Maxham, Amanda

399

Effect of theta burst stimulation on sensorimotor cortex in humans  

Microsoft Academic Search

Objective: To study the after-effect of theta burst transcranial magnetic stimulation (TBS) on sensorimotor cortex excitability as well as cortico-muscular synchronization in humans. Methods: We used a continuous TBS (cTBS) paradigm for 40 sec (600 pulses) (Huang et al., 2005). Somatosensory evoked potentials (SEPs) following electrical stimulation of right or left median nerve and motor evoked potentials (MEPs) in the

Kaoru Matsunaga; M. Saglam; N. Murayama; Y. Hayashida; R. Nakanishi

2009-01-01

400

Value assessment of energy storage concepts in burst power systems  

NASA Astrophysics Data System (ADS)

Due to the pulsed nature of burst power demands, energy storage can be considered to effect reductions in overall system mass and reduce the area requirements for radiators. Incorporation of energy storage allows subsystems to be sized for orbital average duty. Without storage these systems must be sized to meet peak demands. Storage technologies include thermal (TES) and regenerable electrical energy (RES) storage. Technologies targeted for RES include flywheels, fuel cells and batteries.

Siman-Tov, Moshe; Olszewski, Mitchell; Klett, David E.

401

Effects of nanosecond pulsed electric fields on the activity of a Hodgkin and Huxley neuron model.  

PubMed

The cell membrane poration is one of the main assessed biological effects of nanosecond pulsed electric fields (nsPEF). This structural change of the cell membrane appears soon after the pulse delivery and lasts for a time period long enough to modify the electrical activity of excitable membranes in neurons. Inserting such a phenomenon in a Hodgkin and Huxley neuron model by means of an enhanced time varying conductance resulted in the temporary inhibition of the action potential generation. The inhibition time is a function of the level of poration, the pore resealing time and the background stimulation level of the neuron. Such results suggest that the neuronal activity may be efficiently modulated by the delivery of repeated pulses. This opens the way to the use of nsPEFs as a stimulation technique alternative to the conventional direct electric stimulation for medical applications such as chronic pain treatment. PMID:23366449

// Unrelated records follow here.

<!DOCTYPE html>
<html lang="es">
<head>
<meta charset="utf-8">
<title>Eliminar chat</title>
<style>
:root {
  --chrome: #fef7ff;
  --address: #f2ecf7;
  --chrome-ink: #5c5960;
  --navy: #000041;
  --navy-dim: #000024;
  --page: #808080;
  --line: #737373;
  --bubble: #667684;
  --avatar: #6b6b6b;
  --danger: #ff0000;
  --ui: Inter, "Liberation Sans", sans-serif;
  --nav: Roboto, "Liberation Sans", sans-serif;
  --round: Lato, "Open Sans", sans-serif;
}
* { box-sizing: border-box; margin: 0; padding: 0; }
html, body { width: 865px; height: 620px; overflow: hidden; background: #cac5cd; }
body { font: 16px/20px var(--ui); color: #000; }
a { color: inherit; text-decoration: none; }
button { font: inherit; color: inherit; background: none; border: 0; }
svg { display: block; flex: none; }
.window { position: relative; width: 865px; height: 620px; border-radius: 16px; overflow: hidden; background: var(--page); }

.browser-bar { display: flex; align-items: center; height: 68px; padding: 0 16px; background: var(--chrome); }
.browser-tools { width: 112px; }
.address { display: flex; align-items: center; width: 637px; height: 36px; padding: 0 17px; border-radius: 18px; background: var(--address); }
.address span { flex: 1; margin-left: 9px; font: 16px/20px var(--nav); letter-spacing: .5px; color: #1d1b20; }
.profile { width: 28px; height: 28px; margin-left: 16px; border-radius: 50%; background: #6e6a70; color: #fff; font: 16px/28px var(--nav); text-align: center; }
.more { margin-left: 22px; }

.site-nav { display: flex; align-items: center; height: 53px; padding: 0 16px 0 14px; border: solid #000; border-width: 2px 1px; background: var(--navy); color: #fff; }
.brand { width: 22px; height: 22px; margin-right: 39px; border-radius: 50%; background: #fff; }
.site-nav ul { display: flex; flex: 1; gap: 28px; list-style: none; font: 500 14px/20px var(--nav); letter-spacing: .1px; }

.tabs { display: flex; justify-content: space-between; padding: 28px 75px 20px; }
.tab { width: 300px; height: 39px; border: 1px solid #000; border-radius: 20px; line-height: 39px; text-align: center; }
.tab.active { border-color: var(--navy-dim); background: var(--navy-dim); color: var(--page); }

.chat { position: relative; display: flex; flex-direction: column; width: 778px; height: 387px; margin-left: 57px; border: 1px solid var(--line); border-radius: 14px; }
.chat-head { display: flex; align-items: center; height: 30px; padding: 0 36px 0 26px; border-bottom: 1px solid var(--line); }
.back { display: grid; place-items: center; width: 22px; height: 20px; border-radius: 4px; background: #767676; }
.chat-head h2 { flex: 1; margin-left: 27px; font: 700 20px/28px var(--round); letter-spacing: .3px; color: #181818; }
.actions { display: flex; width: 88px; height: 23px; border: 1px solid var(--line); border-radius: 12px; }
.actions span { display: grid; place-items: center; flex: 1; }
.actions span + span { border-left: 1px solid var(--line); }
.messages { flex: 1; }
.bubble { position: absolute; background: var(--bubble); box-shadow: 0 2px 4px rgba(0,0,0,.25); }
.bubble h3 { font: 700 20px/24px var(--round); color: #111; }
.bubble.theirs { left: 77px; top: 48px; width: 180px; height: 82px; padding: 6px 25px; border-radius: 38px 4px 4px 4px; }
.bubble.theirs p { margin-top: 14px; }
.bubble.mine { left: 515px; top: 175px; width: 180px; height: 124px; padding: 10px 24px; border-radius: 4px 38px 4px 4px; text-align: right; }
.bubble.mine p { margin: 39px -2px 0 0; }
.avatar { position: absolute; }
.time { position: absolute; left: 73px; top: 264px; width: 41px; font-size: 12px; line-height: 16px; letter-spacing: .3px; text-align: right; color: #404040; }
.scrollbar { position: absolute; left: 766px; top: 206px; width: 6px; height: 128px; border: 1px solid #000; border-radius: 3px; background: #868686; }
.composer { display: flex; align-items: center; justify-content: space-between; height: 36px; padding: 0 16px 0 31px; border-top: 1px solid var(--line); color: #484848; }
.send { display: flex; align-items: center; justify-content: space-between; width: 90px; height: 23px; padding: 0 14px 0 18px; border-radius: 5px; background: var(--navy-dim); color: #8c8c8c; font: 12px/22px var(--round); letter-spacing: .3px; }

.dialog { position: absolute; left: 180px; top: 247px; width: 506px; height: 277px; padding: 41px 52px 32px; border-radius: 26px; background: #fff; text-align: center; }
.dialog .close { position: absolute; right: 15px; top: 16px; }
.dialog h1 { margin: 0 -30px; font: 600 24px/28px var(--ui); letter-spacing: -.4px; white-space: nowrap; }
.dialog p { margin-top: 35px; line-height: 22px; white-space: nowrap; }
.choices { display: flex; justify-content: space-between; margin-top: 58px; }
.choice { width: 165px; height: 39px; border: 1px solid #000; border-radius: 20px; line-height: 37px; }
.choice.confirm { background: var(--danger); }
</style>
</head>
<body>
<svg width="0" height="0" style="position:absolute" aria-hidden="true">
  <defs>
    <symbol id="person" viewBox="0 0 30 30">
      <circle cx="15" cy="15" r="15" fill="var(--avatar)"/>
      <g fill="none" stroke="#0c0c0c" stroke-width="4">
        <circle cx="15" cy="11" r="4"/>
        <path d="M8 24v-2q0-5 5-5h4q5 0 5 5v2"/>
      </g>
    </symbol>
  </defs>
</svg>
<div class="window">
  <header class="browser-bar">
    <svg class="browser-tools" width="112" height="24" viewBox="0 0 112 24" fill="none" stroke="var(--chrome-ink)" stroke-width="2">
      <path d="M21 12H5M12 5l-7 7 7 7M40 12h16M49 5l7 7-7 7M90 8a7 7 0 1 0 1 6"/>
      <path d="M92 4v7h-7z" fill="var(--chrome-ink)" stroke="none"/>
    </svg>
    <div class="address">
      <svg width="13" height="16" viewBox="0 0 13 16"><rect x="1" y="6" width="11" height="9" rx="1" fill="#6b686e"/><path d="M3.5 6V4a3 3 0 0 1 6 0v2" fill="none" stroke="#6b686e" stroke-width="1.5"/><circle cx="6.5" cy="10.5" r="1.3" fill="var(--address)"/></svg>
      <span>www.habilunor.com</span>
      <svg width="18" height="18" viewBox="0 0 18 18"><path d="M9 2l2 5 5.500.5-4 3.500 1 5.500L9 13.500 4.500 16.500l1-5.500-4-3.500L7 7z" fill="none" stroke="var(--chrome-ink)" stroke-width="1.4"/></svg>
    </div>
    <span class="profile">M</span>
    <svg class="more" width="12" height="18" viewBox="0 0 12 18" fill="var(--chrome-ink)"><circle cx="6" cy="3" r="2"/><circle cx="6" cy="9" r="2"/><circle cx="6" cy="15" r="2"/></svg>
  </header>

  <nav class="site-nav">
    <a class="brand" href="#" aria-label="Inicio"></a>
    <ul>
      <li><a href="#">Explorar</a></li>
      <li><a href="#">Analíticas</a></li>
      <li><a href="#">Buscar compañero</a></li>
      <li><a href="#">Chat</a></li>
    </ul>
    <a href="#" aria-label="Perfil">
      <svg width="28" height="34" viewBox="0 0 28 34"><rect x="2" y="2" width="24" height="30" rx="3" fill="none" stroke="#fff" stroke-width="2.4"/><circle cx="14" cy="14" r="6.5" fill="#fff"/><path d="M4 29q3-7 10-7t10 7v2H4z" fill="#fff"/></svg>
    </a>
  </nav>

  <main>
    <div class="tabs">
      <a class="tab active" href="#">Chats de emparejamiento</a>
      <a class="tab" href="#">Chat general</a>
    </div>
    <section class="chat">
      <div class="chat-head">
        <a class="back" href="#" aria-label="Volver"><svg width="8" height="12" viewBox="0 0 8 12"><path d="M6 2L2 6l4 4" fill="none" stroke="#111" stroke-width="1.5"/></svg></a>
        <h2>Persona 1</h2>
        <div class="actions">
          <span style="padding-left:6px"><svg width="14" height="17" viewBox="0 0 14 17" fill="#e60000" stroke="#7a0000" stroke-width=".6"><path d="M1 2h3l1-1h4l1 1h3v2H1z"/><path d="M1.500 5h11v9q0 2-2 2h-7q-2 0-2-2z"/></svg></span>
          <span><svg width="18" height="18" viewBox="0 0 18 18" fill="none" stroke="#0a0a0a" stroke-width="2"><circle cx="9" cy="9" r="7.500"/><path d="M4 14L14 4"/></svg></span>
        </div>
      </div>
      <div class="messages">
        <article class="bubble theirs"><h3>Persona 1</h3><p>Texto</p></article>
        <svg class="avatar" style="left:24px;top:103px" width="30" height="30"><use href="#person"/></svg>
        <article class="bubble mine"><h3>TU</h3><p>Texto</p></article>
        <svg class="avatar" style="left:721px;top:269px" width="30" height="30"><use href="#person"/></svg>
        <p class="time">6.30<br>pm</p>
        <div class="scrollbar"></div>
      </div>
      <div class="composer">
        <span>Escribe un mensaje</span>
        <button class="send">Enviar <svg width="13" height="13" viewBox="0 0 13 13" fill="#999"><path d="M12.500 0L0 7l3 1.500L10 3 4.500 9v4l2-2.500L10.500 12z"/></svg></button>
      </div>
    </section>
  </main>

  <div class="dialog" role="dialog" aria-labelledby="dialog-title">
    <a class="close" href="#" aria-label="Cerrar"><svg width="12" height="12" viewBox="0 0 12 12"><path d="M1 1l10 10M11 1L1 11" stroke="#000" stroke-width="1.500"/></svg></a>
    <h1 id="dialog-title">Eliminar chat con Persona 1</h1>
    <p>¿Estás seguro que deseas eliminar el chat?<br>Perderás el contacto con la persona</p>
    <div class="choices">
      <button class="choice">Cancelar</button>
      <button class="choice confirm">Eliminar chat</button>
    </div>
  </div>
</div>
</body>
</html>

Camera, F; Paffi, A; Merla, C; Denzi, A; Apollonio, F; Marracino, P; d'Inzeo, G; Liberti, M

2012-01-01

402